Task requirements:
A verbatim copy of the full data, with no pictures, is the expected answer.

Dataset entries:
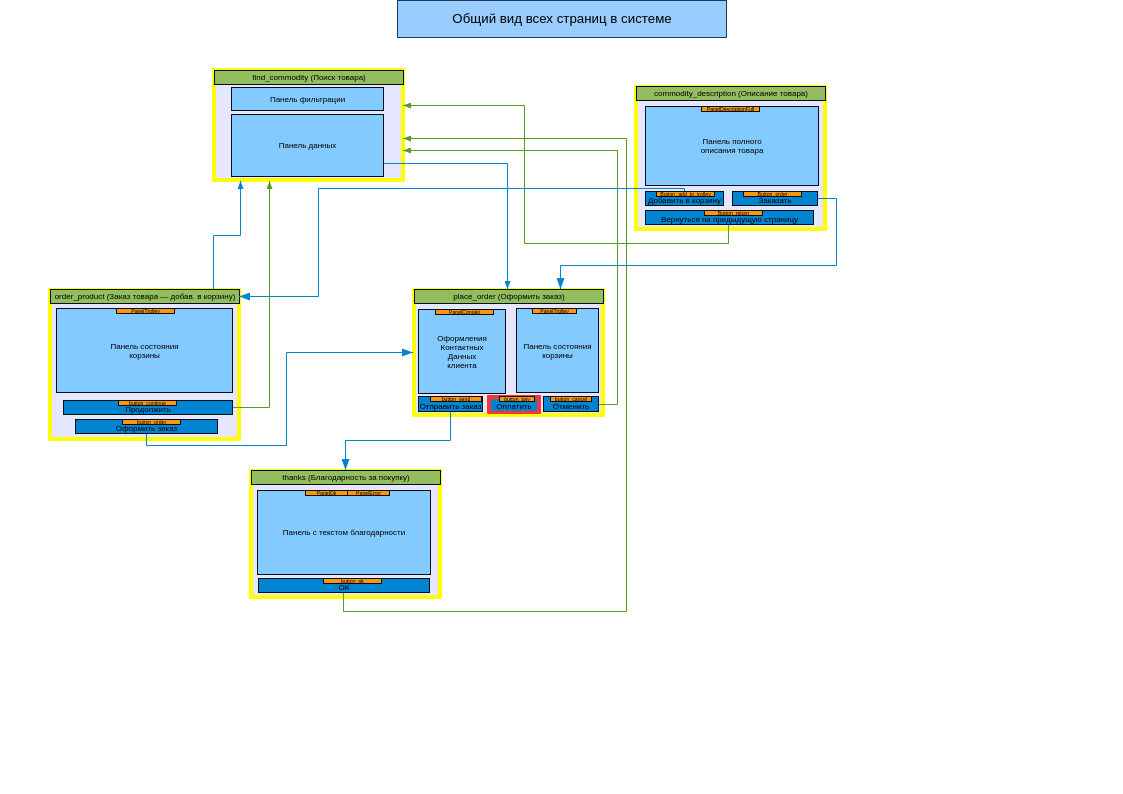
<!DOCTYPE html>
<html lang="ru">
<head>
<meta charset="utf-8">
<title>Общий вид всех страниц в системе</title>
<style>
:root {
  --ink: #001018;
  --title: #99ccff;
  --page: #e6e6ff;
  --frame: #ffff00;
  --header: #94bd5e;
  --panel: #83caff;
  --button: #0084d1;
  --tag: #ff950e;
  --alert: #ff3333;
  --link: #0084d1;
  --back: #579d1c;
}
* { box-sizing: border-box; margin: 0; padding: 0; }
html, body { width: 1123px; height: 794px; overflow: hidden; background: #fff; }
body { font: 8px/9px "Liberation Sans", Arial, sans-serif; color: #000; }
.diagram { position: relative; width: 1123px; height: 794px; }
.page, .title, .header, .panel, .button, .tag {
  position: absolute;
  left: var(--x); top: var(--y); width: var(--w); height: var(--h);
}
.title, .header, .panel, .button, .tag {
  display: flex; align-items: center; justify-content: center;
  text-align: center; white-space: nowrap;
  border: 1px solid var(--ink);
}
.title {
  --x: 397px; --y: 0px; --w: 330px; --h: 38px;
  background: var(--title); border-color: #1c3a5e;
  font-size: 13.3px; line-height: 16px; font-weight: 400;
}
.page { --w: 193px; background: var(--page); box-shadow: inset 0 0 0 4px var(--frame); border-radius: 1px; }
.header {
  --x: 2px; --y: 1px; --w: 190px; --h: 15px;
  background: var(--header); font-size: 8px; font-weight: 400;
}
.panel { background: var(--panel); }
/* captions sit on the lower edge, clear of the identifier tag */
.button {
  --h: 15px; align-items: flex-end;
  background: var(--button); color: #000; text-decoration: none; line-height: 8px;
}
.button.alert { border: 4px solid var(--alert); border-bottom-width: 3px; border-radius: 1px; }
.tag { --w: 59px; --h: 6px; background: var(--tag); font-size: 5.2px; line-height: 4px; }
.connectors { position: absolute; left: 0; top: 0; fill: none; stroke-width: 1; }
.forward { stroke: var(--link); }
.return { stroke: var(--back); }
</style>
</head>
<body>
<main class="diagram">
  <h1 class="title">Общий вид всех страниц в системе</h1>

  <section class="page" style="--x:212px;--y:68px;--h:114px">
    <h2 class="header" style="--y:2px">find_commodity (Поиск товара)</h2>
    <div class="panel" style="--x:19px;--y:19px;--w:153px;--h:24px">Панель фильтрации</div>
    <div class="panel" style="--x:19px;--y:46px;--w:153px;--h:63px">Панель данных</div>
  </section>

  <section class="page" style="--x:634px;--y:85px;--h:146px">
    <h2 class="header">commodity_description (Описание товара)</h2>
    <div class="panel" style="--x:11px;--y:21px;--w:174px;--h:80px">Панель полного<br>описания товара</div>
    <span class="tag" style="--x:67px;--y:21px">PanelDescriptionFull</span>
    <a class="button" href="#" style="--x:11px;--y:106px;--w:79px">Добавить в корзину</a>
    <span class="tag" style="--x:22px;--y:106px">Button_add_to_trolley</span>
    <a class="button" href="#" style="--x:98px;--y:106px;--w:86px">Заказать</a>
    <span class="tag" style="--x:109px;--y:106px">Button_order</span>
    <a class="button" href="#" style="--x:11px;--y:125px;--w:169px">Вернуться на предыдущую страницу</a>
    <span class="tag" style="--x:70px;--y:125px">Button_return</span>
  </section>

  <section class="page" style="--x:48px;--y:288px;--h:153px">
    <h2 class="header">order_product (Заказ товара — добав. в корзину)</h2>
    <div class="panel" style="--x:8px;--y:20px;--w:177px;--h:85px">Панель состояния<br>корзины</div>
    <span class="tag" style="--x:68px;--y:20px">PanelTrolley</span>
    <a class="button" href="#" style="--x:15px;--y:112px;--w:170px">Продолжить</a>
    <span class="tag" style="--x:70px;--y:112px">button_continue</span>
    <a class="button" href="#" style="--x:27px;--y:131px;--w:143px">Оформить заказ</a>
    <span class="tag" style="--x:74px;--y:131px">button_order</span>
  </section>

  <section class="page" style="--x:412px;--y:288px;--h:129px">
    <h2 class="header">place_order (Оформить заказ)</h2>
    <div class="panel" style="--x:6px;--y:21px;--w:88px;--h:85px">Оформления<br>Контактных<br>Данных<br>клиента</div>
    <span class="tag" style="--x:23px;--y:21px">PanelContakt</span>
    <div class="panel" style="--x:104px;--y:20px;--w:83px;--h:85px">Панель состояния<br>корзины</div>
    <span class="tag" style="--x:120px;--y:20px;--w:45px">PanelTrolley</span>
    <a class="button" href="#" style="--x:6px;--y:108px;--w:65px;--h:16px">Отправить заказ</a>
    <span class="tag" style="--x:18px;--y:108px;--w:52px">button_send</span>
    <a class="button alert" href="#" style="--x:75px;--y:107px;--w:54px;--h:19px">Оплатить</a>
    <span class="tag" style="--x:87px;--y:108px;--w:36px">button_pay</span>
    <a class="button" href="#" style="--x:131px;--y:108px;--w:56px;--h:16px">Отменить</a>
    <span class="tag" style="--x:138px;--y:108px;--w:42px">button_cancel</span>
  </section>

  <section class="page" style="--x:249px;--y:469px;--h:130px">
    <h2 class="header">thanks (Благодарность за покупку)</h2>
    <div class="panel" style="--x:8px;--y:21px;--w:174px;--h:85px">Панель с текстом благодарности</div>
    <span class="tag" style="--x:56px;--y:21px;--w:43px">PanelOk</span>
    <span class="tag" style="--x:98px;--y:21px;--w:43px">PanelError</span>
    <a class="button" href="#" style="--x:9px;--y:109px;--w:172px">ОК</a>
    <span class="tag" style="--x:74px;--y:109px">button_ok</span>
  </section>

  <svg class="connectors" width="1123" height="794" viewBox="0 0 1123 794" aria-hidden="true">
    <defs>
      <marker id="arrow-large" markerUnits="userSpaceOnUse" markerWidth="11" markerHeight="8" refX="11" refY="4" orient="auto">
        <path d="M0 0L11 4L0 8Z" fill="#0084d1" stroke="none"/>
      </marker>
      <marker id="arrow-small" markerUnits="userSpaceOnUse" markerWidth="8" markerHeight="6" refX="8" refY="3" orient="auto">
        <path d="M0 0L8 3L0 6Z" fill="#0084d1" stroke="none"/>
      </marker>
      <marker id="arrow-return" markerUnits="userSpaceOnUse" markerWidth="8" markerHeight="6" refX="8" refY="3" orient="auto">
        <path d="M0 0L8 3L0 6Z" fill="#579d1c" stroke="none"/>
      </marker>
    </defs>
    <g class="return">
      <path d="M728.5 225V243.5H524.5V105.5H403" marker-end="url(#arrow-return)"/>
      <path d="M233 407.5H269.5V181" marker-end="url(#arrow-return)"/>
      <path d="M599 404.5H617.5V150.5H403" marker-end="url(#arrow-return)"/>
      <path d="M343.5 593V611.5H626.5V138.5H403" marker-end="url(#arrow-return)"/>
    </g>
    <g class="forward">
      <path d="M384 163.5H507.5V289" marker-end="url(#arrow-small)"/>
      <path d="M213.5 289V235.5H240.5V181" marker-end="url(#arrow-small)"/>
      <path d="M684.5 191V188.5H318.5V296.5H239" marker-end="url(#arrow-large)"/>
      <path d="M818 198.5H836.5V265.5H560.5V289" marker-end="url(#arrow-large)"/>
      <path d="M146.5 434V445.5H286.5V352.5H413" marker-end="url(#arrow-large)"/>
      <path d="M450.5 412V440.5H345.5V470" marker-end="url(#arrow-large)"/>
    </g>
  </svg>
</main>
</body>
</html>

Written answer:
<!DOCTYPE html>
<html lang="ru">
<head>
<meta charset="utf-8">
<title>Общий вид всех страниц в системе</title>
<style>
:root {
  --ink: #001018;
  --title: #99ccff;
  --page: #e6e6ff;
  --frame: #ffff00;
  --header: #94bd5e;
  --panel: #83caff;
  --button: #0084d1;
  --tag: #ff950e;
  --alert: #ff3333;
  --link: #0084d1;
  --back: #579d1c;
}
* { box-sizing: border-box; margin: 0; padding: 0; }
html, body { width: 1123px; height: 794px; overflow: hidden; background: #fff; }
body { font: 8px/9px "Liberation Sans", Arial, sans-serif; color: #000; }
.diagram { position: relative; width: 1123px; height: 794px; }
.page, .title, .header, .panel, .button, .tag {
  position: absolute;
  left: var(--x); top: var(--y); width: var(--w); height: var(--h);
}
.title, .header, .panel, .button, .tag {
  display: flex; align-items: center; justify-content: center;
  text-align: center; white-space: nowrap;
  border: 1px solid var(--ink);
}
.title {
  --x: 397px; --y: 0px; --w: 330px; --h: 38px;
  background: var(--title); border-color: #1c3a5e;
  font-size: 13.3px; line-height: 16px; font-weight: 400;
}
.page { --w: 193px; background: var(--page); box-shadow: inset 0 0 0 4px var(--frame); border-radius: 1px; }
.header {
  --x: 2px; --y: 1px; --w: 190px; --h: 15px;
  background: var(--header); font-size: 8px; font-weight: 400;
}
.panel { background: var(--panel); }
/* captions sit on the lower edge, clear of the identifier tag */
.button {
  --h: 15px; align-items: flex-end;
  background: var(--button); color: #000; text-decoration: none; line-height: 8px;
}
.button.alert { border: 4px solid var(--alert); border-bottom-width: 3px; border-radius: 1px; }
.tag { --w: 59px; --h: 6px; background: var(--tag); font-size: 5.2px; line-height: 4px; }
.connectors { position: absolute; left: 0; top: 0; fill: none; stroke-width: 1; }
.forward { stroke: var(--link); }
.return { stroke: var(--back); }
</style>
</head>
<body>
<main class="diagram">
  <h1 class="title">Общий вид всех страниц в системе</h1>

  <section class="page" style="--x:212px;--y:68px;--h:114px">
    <h2 class="header" style="--y:2px">find_commodity (Поиск товара)</h2>
    <div class="panel" style="--x:19px;--y:19px;--w:153px;--h:24px">Панель фильтрации</div>
    <div class="panel" style="--x:19px;--y:46px;--w:153px;--h:63px">Панель данных</div>
  </section>

  <section class="page" style="--x:634px;--y:85px;--h:146px">
    <h2 class="header">commodity_description (Описание товара)</h2>
    <div class="panel" style="--x:11px;--y:21px;--w:174px;--h:80px">Панель полного<br>описания товара</div>
    <span class="tag" style="--x:67px;--y:21px">PanelDescriptionFull</span>
    <a class="button" href="#" style="--x:11px;--y:106px;--w:79px">Добавить в корзину</a>
    <span class="tag" style="--x:22px;--y:106px">Button_add_to_trolley</span>
    <a class="button" href="#" style="--x:98px;--y:106px;--w:86px">Заказать</a>
    <span class="tag" style="--x:109px;--y:106px">Button_order</span>
    <a class="button" href="#" style="--x:11px;--y:125px;--w:169px">Вернуться на предыдущую страницу</a>
    <span class="tag" style="--x:70px;--y:125px">Button_return</span>
  </section>

  <section class="page" style="--x:48px;--y:288px;--h:153px">
    <h2 class="header">order_product (Заказ товара — добав. в корзину)</h2>
    <div class="panel" style="--x:8px;--y:20px;--w:177px;--h:85px">Панель состояния<br>корзины</div>
    <span class="tag" style="--x:68px;--y:20px">PanelTrolley</span>
    <a class="button" href="#" style="--x:15px;--y:112px;--w:170px">Продолжить</a>
    <span class="tag" style="--x:70px;--y:112px">button_continue</span>
    <a class="button" href="#" style="--x:27px;--y:131px;--w:143px">Оформить заказ</a>
    <span class="tag" style="--x:74px;--y:131px">button_order</span>
  </section>

  <section class="page" style="--x:412px;--y:288px;--h:129px">
    <h2 class="header">place_order (Оформить заказ)</h2>
    <div class="panel" style="--x:6px;--y:21px;--w:88px;--h:85px">Оформления<br>Контактных<br>Данных<br>клиента</div>
    <span class="tag" style="--x:23px;--y:21px">PanelContakt</span>
    <div class="panel" style="--x:104px;--y:20px;--w:83px;--h:85px">Панель состояния<br>корзины</div>
    <span class="tag" style="--x:120px;--y:20px;--w:45px">PanelTrolley</span>
    <a class="button" href="#" style="--x:6px;--y:108px;--w:65px;--h:16px">Отправить заказ</a>
    <span class="tag" style="--x:18px;--y:108px;--w:52px">button_send</span>
    <a class="button alert" href="#" style="--x:75px;--y:107px;--w:54px;--h:19px">Оплатить</a>
    <span class="tag" style="--x:87px;--y:108px;--w:36px">button_pay</span>
    <a class="button" href="#" style="--x:131px;--y:108px;--w:56px;--h:16px">Отменить</a>
    <span class="tag" style="--x:138px;--y:108px;--w:42px">button_cancel</span>
  </section>

  <section class="page" style="--x:249px;--y:469px;--h:130px">
    <h2 class="header">thanks (Благодарность за покупку)</h2>
    <div class="panel" style="--x:8px;--y:21px;--w:174px;--h:85px">Панель с текстом благодарности</div>
    <span class="tag" style="--x:56px;--y:21px;--w:43px">PanelOk</span>
    <span class="tag" style="--x:98px;--y:21px;--w:43px">PanelError</span>
    <a class="button" href="#" style="--x:9px;--y:109px;--w:172px">ОК</a>
    <span class="tag" style="--x:74px;--y:109px">button_ok</span>
  </section>

  <svg class="connectors" width="1123" height="794" viewBox="0 0 1123 794" aria-hidden="true">
    <defs>
      <marker id="arrow-large" markerUnits="userSpaceOnUse" markerWidth="11" markerHeight="8" refX="11" refY="4" orient="auto">
        <path d="M0 0L11 4L0 8Z" fill="#0084d1" stroke="none"/>
      </marker>
      <marker id="arrow-small" markerUnits="userSpaceOnUse" markerWidth="8" markerHeight="6" refX="8" refY="3" orient="auto">
        <path d="M0 0L8 3L0 6Z" fill="#0084d1" stroke="none"/>
      </marker>
      <marker id="arrow-return" markerUnits="userSpaceOnUse" markerWidth="8" markerHeight="6" refX="8" refY="3" orient="auto">
        <path d="M0 0L8 3L0 6Z" fill="#579d1c" stroke="none"/>
      </marker>
    </defs>
    <g class="return">
      <path d="M728.5 225V243.5H524.5V105.5H403" marker-end="url(#arrow-return)"/>
      <path d="M233 407.5H269.5V181" marker-end="url(#arrow-return)"/>
      <path d="M599 404.5H617.5V150.5H403" marker-end="url(#arrow-return)"/>
      <path d="M343.5 593V611.5H626.5V138.5H403" marker-end="url(#arrow-return)"/>
    </g>
    <g class="forward">
      <path d="M384 163.5H507.5V289" marker-end="url(#arrow-small)"/>
      <path d="M213.5 289V235.5H240.5V181" marker-end="url(#arrow-small)"/>
      <path d="M684.5 191V188.5H318.5V296.5H239" marker-end="url(#arrow-large)"/>
      <path d="M818 198.5H836.5V265.5H560.5V289" marker-end="url(#arrow-large)"/>
      <path d="M146.5 434V445.5H286.5V352.5H413" marker-end="url(#arrow-large)"/>
      <path d="M450.5 412V440.5H345.5V470" marker-end="url(#arrow-large)"/>
    </g>
  </svg>
</main>
</body>
</html>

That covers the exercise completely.